Records shown:
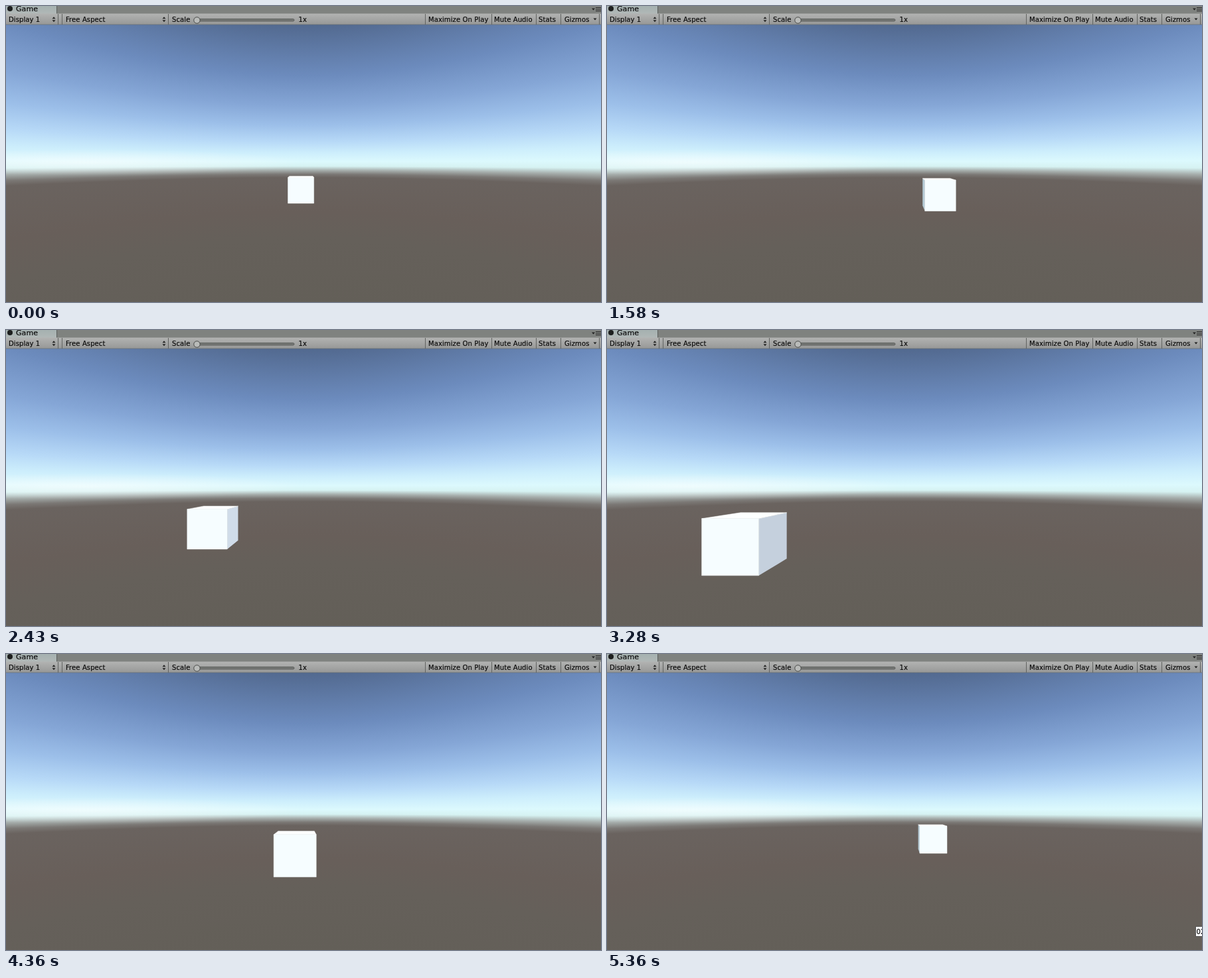
These frames come from a looping animation (896x447 px, 5440 ms). An HTML page with a canvas:

```html
<!DOCTYPE html>
<html lang="en">
<head>
<meta charset="utf-8">
<title>Game view</title>
<style>
  html, body { margin: 0; width: 100%; height: 100%; overflow: hidden; background: #635f58; }
  canvas, svg { position: absolute; left: 0; top: 0; width: 896px; height: 447px; }
  text { font: 10px "DejaVu Sans", sans-serif; fill: #0c0c0c; stroke: #0c0c0c; stroke-width: .2; letter-spacing: .1px; }
</style>
</head>
<body>
<canvas id="sky" width="896" height="447"></canvas>
<svg viewBox="0 0 896 447">
  <defs>
    <linearGradient id="bar" x2="0" y2="1">
      <stop stop-color="#b2b3b2"/><stop offset="1" stop-color="#979897"/>
    </linearGradient>
    <linearGradient id="tab" x2="0" y2="1">
      <stop stop-color="#a5b1b0"/><stop offset="1" stop-color="#b1b8b7"/>
    </linearGradient>
  </defs>

  <g id="cube" stroke-width=".5" stroke-linejoin="round">
    <path id="side"/>
    <path id="top" fill="#fdffff" stroke="#fdffff"/>
    <path id="front" fill="#f6fdff" stroke="#f6fdff"/>
  </g>

  <rect width="896" height="12" fill="#7f827f"/>
  <rect width="76" height="12" fill="url(#tab)"/>
  <path d="M76.5 0V12" stroke="#5c5f5d"/>
  <rect y="11.5" width="896" height="16.5" fill="url(#bar)"/>
  <path d="M0 28H896" stroke="#6d7274" stroke-width=".8"/>
  <path id="rules" stroke="#616361"/>
  <circle cx="6" cy="4" r="4" fill="#1d1f1e"/>
  <path d="M882 3.5h5l-2.500 3z" fill="#222"/>
  <path d="M888 2.500h8M888 5h8M888 7.500h8" stroke="#2a2a2a"/>
  <path d="M69.500 19.300l2.500-3 2.500 3zM69.500 21.300l2.500 3 2.500-3zM235.500 19.300l2.500-3 2.500 3zM235.500 21.300l2.500 3 2.500-3zM884.500 18.500h5l-2.500 3z" fill="#222"/>
  <rect x="290" y="19.500" width="144" height="3.500" rx="1.700" fill="#747674" stroke="#555755" stroke-width=".8"/>
  <circle cx="287.500" cy="21.500" r="4.700" fill="#b9bbb9" stroke="#454745"/>
  <g id="labels"></g>

  <g id="tip">
    <rect x="886.500" y="411.500" width="40" height="15" fill="#fff" stroke="#555"/>
    <text x="887.500" y="423">02</text>
  </g>
</svg>
<script>
const $ = id => document.getElementById(id);
const LOOP = 5440, CX = 448, CY = 237.5, FOCAL = 363;

// Sky colours by height on the centre column; every column shares the same elevations.
const SKY = [
  [28, '#52698f'], [105, '#6c8bbd'], [150, '#85a6d6'], [180, '#9cbfe9'],
  [205, '#b7d9f7'], [222, '#cdeefc'], [235, '#dcf9fd'], [242, '#d6f2f2'],
  [248, '#a7afad'], [254, '#7b7875'], [259, '#6a635f'], [310, '#685f5a'],
  [350, '#65605a'], [447, '#635f58']
];

function paintSky() {
  const c = $('sky').getContext('2d');
  for (let x = 0; x < 896; x += 2) {
    const scale = Math.hypot(x + 1 - CX, FOCAL) / FOCAL;
    const yOf = y => CY + (y - CY) * scale;
    const y0 = yOf(28), y1 = yOf(447);
    const g = c.createLinearGradient(0, y0, 0, y1);
    for (const [y, col] of SKY) g.addColorStop((yOf(y) - y0) / (y1 - y0), col);
    c.fillStyle = g;
    c.fillRect(x, 0, 2, 447);
  }
  // soft glow low on the left
  c.save();
  c.translate(120, 236);
  c.scale(1, .06);
  const glow = c.createRadialGradient(0, 0, 0, 0, 0, 330);
  glow.addColorStop(0, 'rgba(255,255,255,.55)');
  glow.addColorStop(1, 'rgba(255,255,255,0)');
  c.fillStyle = glow;
  c.fillRect(-330, -330, 660, 660);
  c.restore();
}

function buildBar() {
  $('rules').setAttribute('d', [78, 84, 244, 631, 731, 798, 835, 893]
    .map(x => `M${x + .5} 12V28`).join(''));
  const items = [['Display 1', 4], ['Free Aspect', 90], ['Scale', 250], ['1x', 440.5],
    ['Maximize On Play', 636], ['Mute Audio', 735], ['Stats', 802], ['Gizmos', 841]];
  $('labels').innerHTML = '<text x="15" y="8" style="font-size:11px">Game</text>' +
    items.map(([s, x]) => `<text x="${x}" y="24">${s}</text>`).join('');
}

// Cube path: time, sideways position, distance of the front face
const PATH = [
  [0, -.1, 9.3], [240, -.1, 9.3], [560, -.35, 7.9], [820, .466, 8.25],
  [1260, 1.25, 7.7], [1580, 1.16, 7.8], [1820, 1.05, 6.1], [2040, .44, 5],
  [2430, -2.405, 6.02], [2510, -2.57, 6.05], [2740, -2.86, 6.1], [3280, -3.05, 4.22],
  [3355, -3, 4.13], [3430, -2.85, 4.5], [3900, -1.5, 5.3], [4360, -.2, 5.67],
  [5280, 1.06, 8.85], [5440, 1.06, 8.85]
];

// Bursts of evenly spaced updates: first, last, count
const BURSTS = [
  [240, 730, 7], [820, 1340, 8], [1430, 1970, 8], [2040, 2510, 7], [2660, 2740, 2],
  [2890, 3430, 8], [3520, 4050, 8], [4130, 4670, 8], [4760, 5280, 8], [5360, 5360, 1]
];
const TICKS = [0];
for (const [a, b, n] of BURSTS)
  for (let i = 0; i < n; i++)
    TICKS.push(Math.round((a + (n > 1 ? (b - a) * i / (n - 1) : 0)) / 10) * 10);

const snap = t => TICKS.reduce((last, k) => k <= t ? k : last, 0);

// Monotone cubic interpolation of one column of PATH
function slope(i, k) {
  const p = PATH[i - 1], q = PATH[i], r = PATH[i + 1];
  if (!p || !r) return 0;
  const a = (q[k] - p[k]) / (q[0] - p[0]), b = (r[k] - q[k]) / (r[0] - q[0]);
  return a * b <= 0 ? 0 : 2 * a * b / (a + b);
}
function at(t, k) {
  let i = 0;
  while (i < PATH.length - 2 && t >= PATH[i + 1][0]) i++;
  const p = PATH[i], q = PATH[i + 1], h = q[0] - p[0], u = (t - p[0]) / h, v = 1 - u;
  return p[k] * (1 + 2 * u) * v * v + slope(i, k) * h * u * v * v
       + q[k] * u * u * (3 - 2 * u) - slope(i + 1, k) * h * u * u * v;
}

function project(x, y, z) {
  const s = FOCAL / z;
  return (CX + x * s).toFixed(2) + ' ' + (CY + y * s).toFixed(2);
}
const face = (id, pts) =>
  $(id).setAttribute('d', 'M' + pts.map(p => project(...p)).join('L') + 'Z');

function draw(time) {
  const t = snap(time), x = at(t, 1), z = at(t, 2);
  const l = x - .5, r = x + .5, top = .55, low = 1.55, back = z + 1;
  face('front', [[l, top, z], [r, top, z], [r, low, z], [l, low, z]]);
  face('top', [[l, top, z], [l, top, back], [r, top, back], [r, top, z]]);
  const edge = l > 0 ? l : r, col = l > 0 ? '#b5cbd6' : z < 5 ? '#c5d0dd' : '#d0dce9';
  face('side', [[edge, top, z], [edge, top, back], [edge, low, back], [edge, low, z]]);
  $('side').setAttribute('fill', col);
  $('side').setAttribute('visibility', l > 0 || r < 0 ? 'visible' : 'hidden');
  $('tip').setAttribute('visibility', t >= 4590 ? 'visible' : 'hidden');
}

paintSky();
buildBar();
const start = performance.now();
function loop() {
  draw((performance.now() - start) % LOOP);
  requestAnimationFrame(loop);
}
loop();
</script>
</body>
</html>
```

Assignment: Reproduce the listing exactly, images omitted.

Answer for the task:
These frames come from a looping animation (896x447 px, 5440 ms). An HTML page with a canvas:

```html
<!DOCTYPE html>
<html lang="en">
<head>
<meta charset="utf-8">
<title>Game view</title>
<style>
  html, body { margin: 0; width: 100%; height: 100%; overflow: hidden; background: #635f58; }
  canvas, svg { position: absolute; left: 0; top: 0; width: 896px; height: 447px; }
  text { font: 10px "DejaVu Sans", sans-serif; fill: #0c0c0c; stroke: #0c0c0c; stroke-width: .2; letter-spacing: .1px; }
</style>
</head>
<body>
<canvas id="sky" width="896" height="447"></canvas>
<svg viewBox="0 0 896 447">
  <defs>
    <linearGradient id="bar" x2="0" y2="1">
      <stop stop-color="#b2b3b2"/><stop offset="1" stop-color="#979897"/>
    </linearGradient>
    <linearGradient id="tab" x2="0" y2="1">
      <stop stop-color="#a5b1b0"/><stop offset="1" stop-color="#b1b8b7"/>
    </linearGradient>
  </defs>

  <g id="cube" stroke-width=".5" stroke-linejoin="round">
    <path id="side"/>
    <path id="top" fill="#fdffff" stroke="#fdffff"/>
    <path id="front" fill="#f6fdff" stroke="#f6fdff"/>
  </g>

  <rect width="896" height="12" fill="#7f827f"/>
  <rect width="76" height="12" fill="url(#tab)"/>
  <path d="M76.5 0V12" stroke="#5c5f5d"/>
  <rect y="11.5" width="896" height="16.5" fill="url(#bar)"/>
  <path d="M0 28H896" stroke="#6d7274" stroke-width=".8"/>
  <path id="rules" stroke="#616361"/>
  <circle cx="6" cy="4" r="4" fill="#1d1f1e"/>
  <path d="M882 3.5h5l-2.500 3z" fill="#222"/>
  <path d="M888 2.500h8M888 5h8M888 7.500h8" stroke="#2a2a2a"/>
  <path d="M69.500 19.300l2.500-3 2.500 3zM69.500 21.300l2.500 3 2.500-3zM235.500 19.300l2.500-3 2.500 3zM235.500 21.300l2.500 3 2.500-3zM884.500 18.500h5l-2.500 3z" fill="#222"/>
  <rect x="290" y="19.500" width="144" height="3.500" rx="1.700" fill="#747674" stroke="#555755" stroke-width=".8"/>
  <circle cx="287.500" cy="21.500" r="4.700" fill="#b9bbb9" stroke="#454745"/>
  <g id="labels"></g>

  <g id="tip">
    <rect x="886.500" y="411.500" width="40" height="15" fill="#fff" stroke="#555"/>
    <text x="887.500" y="423">02</text>
  </g>
</svg>
<script>
const $ = id => document.getElementById(id);
const LOOP = 5440, CX = 448, CY = 237.5, FOCAL = 363;

// Sky colours by height on the centre column; every column shares the same elevations.
const SKY = [
  [28, '#52698f'], [105, '#6c8bbd'], [150, '#85a6d6'], [180, '#9cbfe9'],
  [205, '#b7d9f7'], [222, '#cdeefc'], [235, '#dcf9fd'], [242, '#d6f2f2'],
  [248, '#a7afad'], [254, '#7b7875'], [259, '#6a635f'], [310, '#685f5a'],
  [350, '#65605a'], [447, '#635f58']
];

function paintSky() {
  const c = $('sky').getContext('2d');
  for (let x = 0; x < 896; x += 2) {
    const scale = Math.hypot(x + 1 - CX, FOCAL) / FOCAL;
    const yOf = y => CY + (y - CY) * scale;
    const y0 = yOf(28), y1 = yOf(447);
    const g = c.createLinearGradient(0, y0, 0, y1);
    for (const [y, col] of SKY) g.addColorStop((yOf(y) - y0) / (y1 - y0), col);
    c.fillStyle = g;
    c.fillRect(x, 0, 2, 447);
  }
  // soft glow low on the left
  c.save();
  c.translate(120, 236);
  c.scale(1, .06);
  const glow = c.createRadialGradient(0, 0, 0, 0, 0, 330);
  glow.addColorStop(0, 'rgba(255,255,255,.55)');
  glow.addColorStop(1, 'rgba(255,255,255,0)');
  c.fillStyle = glow;
  c.fillRect(-330, -330, 660, 660);
  c.restore();
}

function buildBar() {
  $('rules').setAttribute('d', [78, 84, 244, 631, 731, 798, 835, 893]
    .map(x => `M${x + .5} 12V28`).join(''));
  const items = [['Display 1', 4], ['Free Aspect', 90], ['Scale', 250], ['1x', 440.5],
    ['Maximize On Play', 636], ['Mute Audio', 735], ['Stats', 802], ['Gizmos', 841]];
  $('labels').innerHTML = '<text x="15" y="8" style="font-size:11px">Game</text>' +
    items.map(([s, x]) => `<text x="${x}" y="24">${s}</text>`).join('');
}

// Cube path: time, sideways position, distance of the front face
const PATH = [
  [0, -.1, 9.3], [240, -.1, 9.3], [560, -.35, 7.9], [820, .466, 8.25],
  [1260, 1.25, 7.7], [1580, 1.16, 7.8], [1820, 1.05, 6.1], [2040, .44, 5],
  [2430, -2.405, 6.02], [2510, -2.57, 6.05], [2740, -2.86, 6.1], [3280, -3.05, 4.22],
  [3355, -3, 4.13], [3430, -2.85, 4.5], [3900, -1.5, 5.3], [4360, -.2, 5.67],
  [5280, 1.06, 8.85], [5440, 1.06, 8.85]
];

// Bursts of evenly spaced updates: first, last, count
const BURSTS = [
  [240, 730, 7], [820, 1340, 8], [1430, 1970, 8], [2040, 2510, 7], [2660, 2740, 2],
  [2890, 3430, 8], [3520, 4050, 8], [4130, 4670, 8], [4760, 5280, 8], [5360, 5360, 1]
];
const TICKS = [0];
for (const [a, b, n] of BURSTS)
  for (let i = 0; i < n; i++)
    TICKS.push(Math.round((a + (n > 1 ? (b - a) * i / (n - 1) : 0)) / 10) * 10);

const snap = t => TICKS.reduce((last, k) => k <= t ? k : last, 0);

// Monotone cubic interpolation of one column of PATH
function slope(i, k) {
  const p = PATH[i - 1], q = PATH[i], r = PATH[i + 1];
  if (!p || !r) return 0;
  const a = (q[k] - p[k]) / (q[0] - p[0]), b = (r[k] - q[k]) / (r[0] - q[0]);
  return a * b <= 0 ? 0 : 2 * a * b / (a + b);
}
function at(t, k) {
  let i = 0;
  while (i < PATH.length - 2 && t >= PATH[i + 1][0]) i++;
  const p = PATH[i], q = PATH[i + 1], h = q[0] - p[0], u = (t - p[0]) / h, v = 1 - u;
  return p[k] * (1 + 2 * u) * v * v + slope(i, k) * h * u * v * v
       + q[k] * u * u * (3 - 2 * u) - slope(i + 1, k) * h * u * u * v;
}

function project(x, y, z) {
  const s = FOCAL / z;
  return (CX + x * s).toFixed(2) + ' ' + (CY + y * s).toFixed(2);
}
const face = (id, pts) =>
  $(id).setAttribute('d', 'M' + pts.map(p => project(...p)).join('L') + 'Z');

function draw(time) {
  const t = snap(time), x = at(t, 1), z = at(t, 2);
  const l = x - .5, r = x + .5, top = .55, low = 1.55, back = z + 1;
  face('front', [[l, top, z], [r, top, z], [r, low, z], [l, low, z]]);
  face('top', [[l, top, z], [l, top, back], [r, top, back], [r, top, z]]);
  const edge = l > 0 ? l : r, col = l > 0 ? '#b5cbd6' : z < 5 ? '#c5d0dd' : '#d0dce9';
  face('side', [[edge, top, z], [edge, top, back], [edge, low, back], [edge, low, z]]);
  $('side').setAttribute('fill', col);
  $('side').setAttribute('visibility', l > 0 || r < 0 ? 'visible' : 'hidden');
  $('tip').setAttribute('visibility', t >= 4590 ? 'visible' : 'hidden');
}

paintSky();
buildBar();
const start = performance.now();
function loop() {
  draw((performance.now() - start) % LOOP);
  requestAnimationFrame(loop);
}
loop();
</script>
</body>
</html>
```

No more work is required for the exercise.